There’s this overlap of paperfolding, bookmaking and math that’s been in my sights for sometime now. Next month The Center For Book Arts has me on the schedule to share my interest with educators.
It’s a natural fit: Fold a piece of paper in half a couple of times and you’ve got a book. There you have it, all this things I’ve been thinking about in one sentence.
Why math and book arts, you might ask? CBA asked me to propose a course for educators. Over the years I’ve taught classroom bookmaking dozens of times, though my focus during those years was literacy. In recent years it has occured to me, as I visit many schools and work with hundreds of different students each year, that teachers have loads of support for teaching literacy.
Teaching math, on the other hand, can be more challenging. In my desire to stay relevant, the hands-on projects I’ve been designing for classrooms had evolved towards supporting math curriculum and math thinking. And, oh yeah, I love this work.
Everyone folds paper, many people teach math, less people make books. Not too many people have a strong relationship with all three, Basically, I want to be teaching this workshop because otherwise I doubt it will exist.
Here’s what I know about offering a workshop for teachers:
- They want content that they can use on Monday.
- They do not have time to do special prep which requires more than the school copy machine.
- They don’t have easy access to special materials.
- They like having a handy resource folder.
- They want their students to be learn and be happy.
Here’s how I know about math:
- I play with math kind of obsessively….never got the memo about math being scary
- I went through K -12 math three times, once as a student, twice as a parent.
- I’ve been working in schools, discussing math projects with teachers and math coaches. We discuss standards and curriculum goals, and I talk to students about the math they are learning.
- I’ve been rather passionately working on deepening my math knowledge in workshops, conferences, and connecting with math educators through their writing and through the #MTbos and #iteachmath communities on twitter as @PaulaKreig
In this one-day PD workshop I plan on focusing on deepening connections, doing hands-on, classroom friendly projects that address areas of math that will help students create strong foundation for future learning.
For instance, we’ll be working with number lines in a way that is both interactive and which illuminates patterns. I’ve been working out ways of presenting number lines in ways which delight kids. The sounds of discovery that come from students when they start seeing what I show them has been one of the most beautiful sounds of my career with kids. I will also have hands-on ways of showing the number line that moves from natural numbers to negative numbers and beyond.

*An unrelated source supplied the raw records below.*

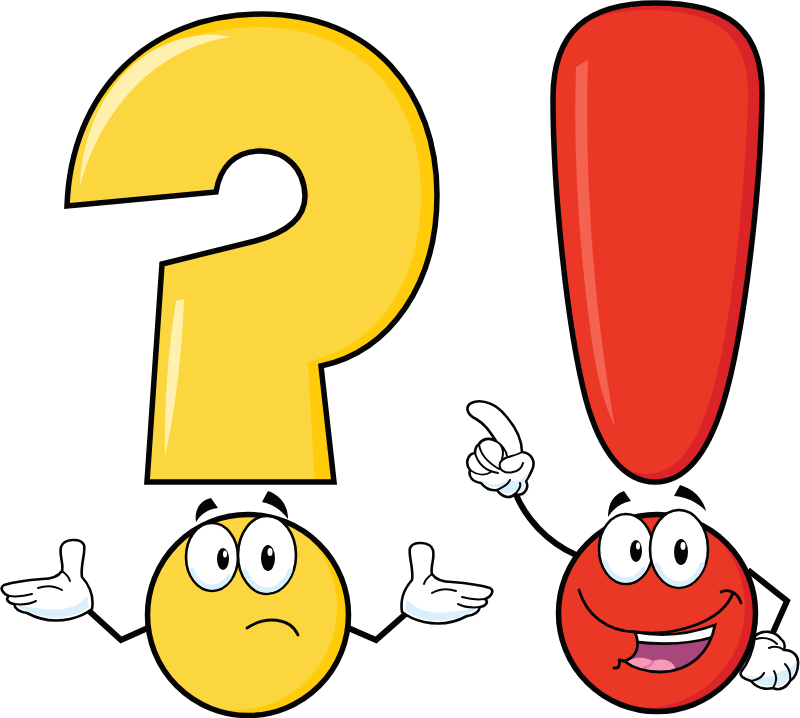
<!DOCTYPE html>
<html lang="en">
<head>
<meta charset="utf-8">
<title>Question and exclamation mark characters</title>
<style>
:root {
  --ink: #050505;
  --paper: #ffffff;
  --yellow: #fcd63e;
  --yellow-shade: #ffcb0b;
  --yellow-shine: #fff0ae;
  --red: #eb3726;
  --red-shade: #da2428;
  --red-shine: #f4634f;
  --glove-shade: #d9effb;
  --mouth: #a9467c;
  --tongue: #f59bb9;
  --tongue-shade: #e77aa2;
}
html, body { margin: 0; background: var(--paper); overflow: hidden; }
svg { display: block; width: 800px; height: 718px; }
.outline { fill: none; stroke: var(--ink); stroke-width: 5.5; stroke-linejoin: miter; }
.limb { fill: none; stroke: var(--ink); stroke-width: 6; stroke-linejoin: miter; }
.glove { fill: var(--paper); stroke: var(--ink); stroke-width: 2.6; stroke-linejoin: round; }
.glove-shade { fill: var(--glove-shade); }
.crease { fill: none; stroke: var(--ink); stroke-width: 2; stroke-linecap: round; }
.eye { fill: var(--paper); stroke: var(--ink); stroke-width: 2.6; }
.eye-shade { fill: none; stroke: var(--glove-shade); stroke-width: 5; stroke-linecap: round; }
.ink { fill: var(--ink); }
.white { fill: var(--paper); }
.yellow { fill: var(--yellow); }
.yellow-shade { fill: var(--yellow-shade); }
.yellow-shine { fill: var(--yellow-shine); }
.red { fill: var(--red); }
.red-shade { fill: var(--red-shade); }
.red-shine { fill: var(--red-shine); }
.lip { fill: none; stroke: var(--ink); stroke-width: 2.8; stroke-linecap: round; }
</style>
</head>
<body>
<svg viewBox="0 0 800 718" role="img" aria-label="A puzzled yellow question mark and a cheerful red exclamation mark">
  <defs>
    <path id="question-shape" d="M67 206C71 92 148 14 262 14C372 14 437 92 437 195C437 283 391 351 321 366L334 482H147L162 264L255 241C289 232 305 217 305 196C304 168 286 151 260 151C235 151 220 167 216 192Z"/>
    <path id="exclamation-shape" d="M655 3C726 3 763 27 762 96C761 183 745 332 723 404C708 452 687 482 655 482C623 482 600 450 586 400C567 327 553 190 553 98C553 31 588 3 655 3Z"/>
    <path id="mouth-shape" d="M635 632C661 637 690 634 715 625C710 652 691 671 661 672C646 672 633 668 624 661C636 658 641 647 635 632Z"/>
    <clipPath id="question-clip"><use href="#question-shape"/></clipPath>
    <clipPath id="exclamation-clip"><use href="#exclamation-shape"/></clipPath>
    <clipPath id="mouth-clip"><use href="#mouth-shape"/></clipPath>
    <clipPath id="yellow-ball-clip"><circle cx="248" cy="615" r="101"/></clipPath>
    <clipPath id="red-ball-clip"><circle cx="657" cy="613" r="99"/></clipPath>
    <g id="open-hand">
      <path class="glove" d="M92 609C94 597 90 586 82 577C80 566 86 552 84 545C81 538 64 538 61 547C59 556 64 564 62 571C58 577 50 579 42 579C29 580 14 582 4 585C-1 588 3 594 9 596C5 599 8 603 14 604C15 609 20 612 27 613C40 620 56 622 70 619C79 617 87 613 92 609Z"/>
      <path class="glove-shade" d="M89 607C88 603 88 599 87 596C79 608 62 611 45 609C35 608 25 607 17 604C20 609 26 610 30 612C50 621 74 619 89 607Z"/>
      <path class="crease" d="M9 596C17 597 25 596 32 594M14 604C22 605 30 604 36 601M62 571C66 574 69 577 70 581M38 588C47 585 55 586 62 590"/>
    </g>
  </defs>

  <g id="question-mark">
    <use class="yellow-shade" href="#question-shape"/>
    <g clip-path="url(#question-clip)">
      <path class="yellow" d="M60 215C70 100 150 27 262 27C363 29 421 100 421 193C421 283 378 345 308 362L315 490H140L155 260L255 241L310 195L260 145L216 192Z"/>
    </g>
    <path class="yellow-shine" d="M80 186C83 112 127 43 201 35C212 34 223 35 230 37C155 49 101 109 80 186Z"/>
    <path class="yellow-shine" d="M176 301L184 299C182 353 176 407 165 456C164 404 168 350 176 301Z"/>
    <use class="outline" href="#question-shape"/>
  </g>

  <g id="question-character">
    <path class="limb" d="M88 610L121 640L150 627"/>
    <path class="limb" d="M346 627L376 640L409 611"/>
    <use href="#open-hand"/>
    <use href="#open-hand" transform="matrix(-1 0 0 1 494 3)"/>
    <circle class="yellow-shade" cx="248" cy="615" r="101"/>
    <g clip-path="url(#yellow-ball-clip)"><circle class="yellow" cx="235" cy="608" r="102"/></g>
    <circle class="outline" cx="248" cy="615" r="100.500"/>
    <path class="ink" d="M196 522C194 509 201 500 211 498L218 508C208 509 201 514 196 522Z"/>
    <path class="ink" d="M262 502L268 491C280 495 288 505 288 519C281 510 273 504 262 502Z"/>
    <ellipse class="eye" cx="212" cy="557" rx="26" ry="34"/>
    <path class="eye-shade" d="M192 570C196 581 204 587 212 587C219 587 225 583 229 577"/>
    <ellipse class="eye" cx="267" cy="555" rx="29" ry="39"/>
    <path class="eye-shade" d="M245 571C250 583 258 590 267 590C277 590 286 582 290 571"/>
    <ellipse class="ink" cx="223" cy="559" rx="6" ry="11"/>
    <ellipse class="ink" cx="268" cy="558" rx="7" ry="13"/>
    <ellipse class="white" cx="225" cy="554" rx="2" ry="3.500"/>
    <ellipse class="white" cx="270" cy="552" rx="2.500" ry="4"/>
    <path class="lip" d="M247 628C265 616 290 617 298 635"/>
  </g>

  <g id="exclamation-mark">
    <use class="red-shade" href="#exclamation-shape"/>
    <g clip-path="url(#exclamation-clip)">
      <path class="red" d="M545 90C552 30 590 10 650 10C716 11 749 34 748 96C746 183 732 328 711 397C697 444 678 473 648 474C615 474 590 440 575 390Z"/>
    </g>
    <path class="red-shine" d="M576 67L588 60C584 180 594 310 615 427C602 400 596 370 591 335C579 247 573 156 576 67Z"/>
    <use class="outline" href="#exclamation-shape"/>
  </g>

  <g id="exclamation-character">
    <path class="limb" d="M515 492C525 518 547 542 576 555"/>
    <path class="limb" d="M748 570L787 601L771 637"/>

    <g id="pointing-hand">
      <path class="glove" d="M479 444C482 439 489 437 496 441C490 432 485 424 476 419C466 414 464 405 474 402C484 399 497 405 505 415C515 426 522 438 522 452C532 453 536 462 532 470C530 475 528 478 526 481C530 489 523 497 515 494C509 500 501 496 497 490C491 491 485 488 481 483C473 482 468 477 470 470C465 464 467 454 475 453C475 449 476 446 479 444Z"/>
      <path class="glove-shade" d="M484 482C492 486 502 485 508 479C516 484 524 480 529 471C528 477 526 480 523 483C527 490 520 493 514 491C508 496 502 493 498 487C492 488 487 486 484 482Z"/>
      <path class="crease" d="M496 441C502 445 506 450 507 456M479 444C480 453 487 462 499 469M475 453C478 464 486 471 498 473M470 470C477 475 485 476 491 472M500 463C503 456 514 457 522 452M500 463C498 470 505 474 513 472C519 471 522 467 523 463M496 441C503 445 504 452 502 459M497 490C503 487 508 485 510 480M515 494C519 490 521 486 520 483"/>
    </g>

    <circle class="red-shade" cx="657" cy="613" r="99"/>
    <g clip-path="url(#red-ball-clip)"><circle class="red" cx="644" cy="607" r="101"/></g>
    <circle class="outline" cx="657" cy="613" r="98.500"/>

    <g id="hip-hand">
      <path class="glove" d="M755 636C763 629 775 631 781 639C785 642 785 647 784 650C793 650 799 656 798 664C798 671 795 678 790 681C786 688 779 691 773 688C764 690 756 687 751 681C744 679 739 676 741 672C748 663 753 652 755 636Z"/>
      <path class="glove-shade" d="M745 674C757 679 772 679 781 671C787 671 792 668 796 662C796 671 792 677 788 679C784 685 779 688 773 685C764 687 757 684 753 679C749 678 746 677 745 674Z"/>
      <path class="crease" d="M756 639C764 637 772 639 777 644M784 650C780 647 774 646 769 648M790 681C791 674 789 668 785 664M773 688C777 682 777 676 774 671M751 681C758 680 762 677 764 673"/>
    </g>

    <path class="ink" d="M608 517C608 504 613 495 624 491L631 501C621 503 614 508 608 517Z"/>
    <path class="ink" d="M674 496L680 485C693 489 703 498 706 511C697 502 687 497 674 496Z"/>
    <ellipse class="eye" cx="626" cy="549" rx="27" ry="35"/>
    <path class="eye-shade" d="M605 562C609 574 617 580 626 580C634 580 640 575 644 569"/>
    <ellipse class="eye" cx="679" cy="549" rx="29" ry="39"/>
    <path class="eye-shade" d="M657 565C662 577 670 584 679 584C689 584 698 576 702 565"/>
    <ellipse class="ink" cx="636" cy="551" rx="6" ry="11"/>
    <ellipse class="ink" cx="681" cy="552" rx="7" ry="13"/>
    <ellipse class="white" cx="638" cy="546" rx="2" ry="3.500"/>
    <ellipse class="white" cx="683" cy="546" rx="2.500" ry="4"/>

    <g id="smile">
      <use href="#mouth-shape" fill="var(--mouth)"/>
      <g clip-path="url(#mouth-clip)">
        <path class="white" d="M630 628L718 620L713 637C689 644 662 645 638 642Z"/>
        <path class="lip" d="M636 642C662 645 690 644 713 637"/>
        <path fill="var(--tongue)" d="M620 668C634 652 648 659 653 661C664 657 675 661 676 671L660 680Z"/>
        <path fill="none" stroke="var(--tongue-shade)" stroke-width="3" d="M653 661C652 665 648 667 643 668"/>
      </g>
      <use class="lip" href="#mouth-shape"/>
      <path class="lip" d="M579 590C586 614 606 631 635 632C675 637 722 622 733 593M721 592C729 588 738 593 741 603M614 668C620 669 620 664 619 659C620 661 622 661 624 661"/>
    </g>
  </g>
</svg>
</body>
</html>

Since the number line stays with children, evolving from finger counting through the coordinate plane (and beyond) my focus here in not only to use the number line, but also to elevate it as an important tool that they have reason to embrace. One of my favorite responses, which informs my work with number lines, was from a first graders who told me that they looked at number lines earlier in the year and now they were done with that.
We’ll also be doing some work with perimeter and area. What frustrates me about students’ learning here is that they often mix up perimeter and area, not remembering which is which. One of the projects we’ll be making is a perimeter-pocket. We’ll make an origami pocket, which in itself is a wonderful lesson as is goes from being a square to a triangle to a trapezoid to a pentagon. But this perimeter pocket will have a ruler embedded in the structure and a string in the pocket to use to measure around things. Then there will be an area-rug book, with lift the flap peek-a-boo images hiding under the area rugs. Fun, easy, memorable!
I love that shapes are part of school curriculum at an early age. There are numerous projects I have in my toolbox that compose and decompose shapes.
I have some nice peek-a-boo projects that address the same composing and decomposing concept with numbers.
Symmetry will also get the attention that it’s due. Sure, we’ll talk about lines of symmetry by way of making pop-ups, but we’ll also look at the idea of symmetry as a it relates to equations, which can be seen as numerical symmetry. One of my exciting discoveries has been how naturally young kids grasp the idea of symmetry, and how well they they can connect it to equations.
We’ll even do some hands-on play with play money. I do these one-hundred cents designs with kids which gives then lots of practice with money, as well as practice counting by fives and tens and twenty-fives.
I could go on and on here, but I think you get the idea. And, actually, that’s part of my aim for the day, not just to present projects that can be immediately used by teachers in the classroom, but also that the idea of making the curriculum more hands on will inspire teachers to create their own simply made projects.
This is a rich, wide open inquiry into what we can do together to make math real.